Yet The Song of Bernadette doesn’t gloss over the fact that Bernadette actually claimed Mary said “I am the Immaculate Conception”, which is both theologically and grammatically incorrect. As the authorities move in, looking to first stamp out then exploit the growing interest in the visionary of Lourdes, this becomes a sticking point. Surely the mother of Jesus would be able to accurately describe the miracle she embodied? It’s to the film’s credit that they don’t smooth this odd discrepancy away. Instead, it shows Bernadette admirably sticking to her story despite overwhelming pressure. The possibility that she was delusional is not quite refuted, but the possibility that she was a liar is demolished. Like the changing lighting in the earlier scenes, it’s all a matter of personal experience.
This is, for sure, a remarkably mature and subtle viewpoint from a film made in 1943. It’s a fairly unusual one for a film made now, when most cinematic takes on Christianity are either mocking or unquestioning. Unlike too many contemporary Evangelical films, the non-Christian characters are not cackling villains, they’re simply people who have understandable difficulty believing Bernadette’s remarkable story. This, despite the fact that one of them is played by a very young Vincent Price, who judging by his performance as the Imperial Prosecutor was born iconic.

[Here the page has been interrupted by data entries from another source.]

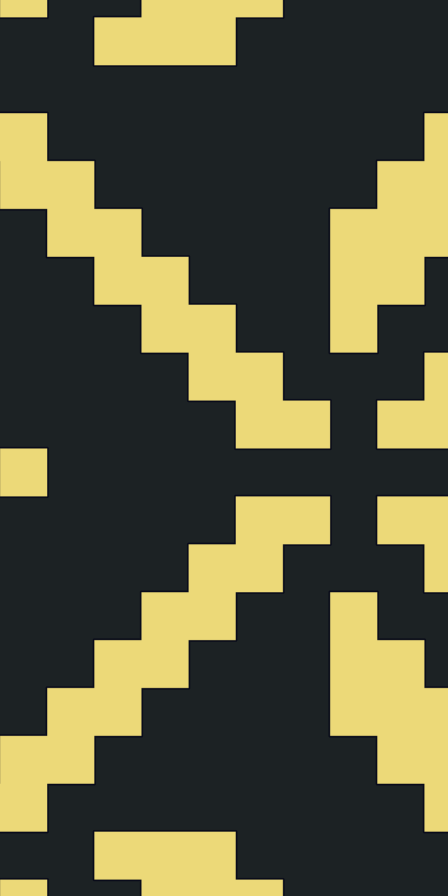
Reproduce this pattern procedurally as a WebGL 1 fragment shader.

```glsl
precision highp float;

uniform vec2 u_resolution;

const vec3 GROUND = vec3(0.11, 0.133, 0.14);
const vec3 YELLOW = vec3(0.925, 0.85, 0.47);
const vec3 RIM = vec3(0.035, 0.045, 0.10);

const vec2 GRID = vec2(9.5, 18.704);   // blocks across and down the canvas
const float AXIS_ROW = 8.342;          // height of the mirror row, in blocks
const float CROSS_COLUMN = 7.0;        // column where the diagonals meet
const float ARM_END = 7.0;
const float BAR_COLUMN = 2.0;
const float RIM_WIDTH = 0.035;         // in blocks
const float SOFTNESS = 1.3;            // edge filter width

// 1 when lo <= x <= hi, for whole numbers
float within(float x, float lo, float hi) {
  return step(lo - 0.5, x) * step(x, hi + 0.5);
}

// 1 for a yellow block, 0 for the ground
float blockFilled(vec2 cell) {
  float row = abs(cell.y);
  float side = cell.x - CROSS_COLUMN;

  // Stepped diagonals, two blocks wide
  float arms = within(row, 1.0, ARM_END) * within(abs(side), row, row + 1.0);

  // Short wedges that grow to a band three blocks wide
  float wedges = within(row, 3.0, ARM_END)
               * within(side, max(0.0, row - 5.0), row - 3.0);

  // Slanted bars beyond the diagonals, one row further out at the top
  float outer = abs(cell.y - 0.5) - 8.5;
  float bars = within(outer, 0.0, 2.0)
             * within(cell.x - BAR_COLUMN, outer, outer + 2.0);

  // Single blocks at the left
  float dots = within(cell.x, 0.0, 0.0)
             * max(within(row, 0.0, 0.0), within(outer, 1.0, 1.0));

  return max(max(arms, wedges), max(bars, dots));
}

void main() {
  vec2 p = gl_FragCoord.xy / u_resolution * GRID - vec2(0.0, AXIS_ROW);
  vec2 blur = SOFTNESS * GRID / u_resolution;
  vec2 home = floor(p);

  // Box-filtered coverage and distance to the nearest filled block
  float coverage = 0.0;
  float gap = 1.0;
  for (int j = -1; j <= 1; j++) {
    for (int i = -1; i <= 1; i++) {
      vec2 cell = home + vec2(float(i), float(j));
      float filled = blockFilled(cell);
      vec2 q = p - cell;
      vec2 overlap = clamp((min(q + 0.5 * blur, 1.0) - max(q - 0.5 * blur, 0.0)) / blur, 0.0, 1.0);
      coverage += filled * overlap.x * overlap.y;
      float blockGap = length(max(abs(q - 0.5) - 0.5, 0.0));
      gap = min(gap, mix(1.0, blockGap, filled));
    }
  }

  // Thin dark rim on the ground around every shape
  float soft = 0.5 * max(blur.x, blur.y);
  float rim = 1.0 - smoothstep(RIM_WIDTH - soft, RIM_WIDTH + soft, gap);

  vec3 color = mix(GROUND, RIM, rim);
  color = mix(color, YELLOW, clamp(coverage, 0.0, 1.0));
  gl_FragColor = vec4(color, 1.0);
}
```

The other thing about The Song of Bernadette that feels modern, surprisingly, is the style. For sure, it has some dated elements: French characters talking in American-accented English, a lavish but blaring score by Alfred Newman, timidity around some of the bleaker aspects of the story (in real life, Bernadette’s father was an alcoholic). These are to be expected in a film that’s approaching its eightieth birthday. But Hollywood editing has moved so far from the gentle classicism of Barbara McLean’s work here that it now looks almost arthouse, and the film’s whole style – the tight Academy ratio, the shadowy monochrome, the blasted, Brontë-esque rural landscapes – really isn’t that different from how a modern director like Paweł Pawlikowski or Carlos Reygadas might address the subject of the miraculous intruding unexpectedly into a humble, hardscrabble world. People say they don’t make them like this any more, but they do – just not in the expected places.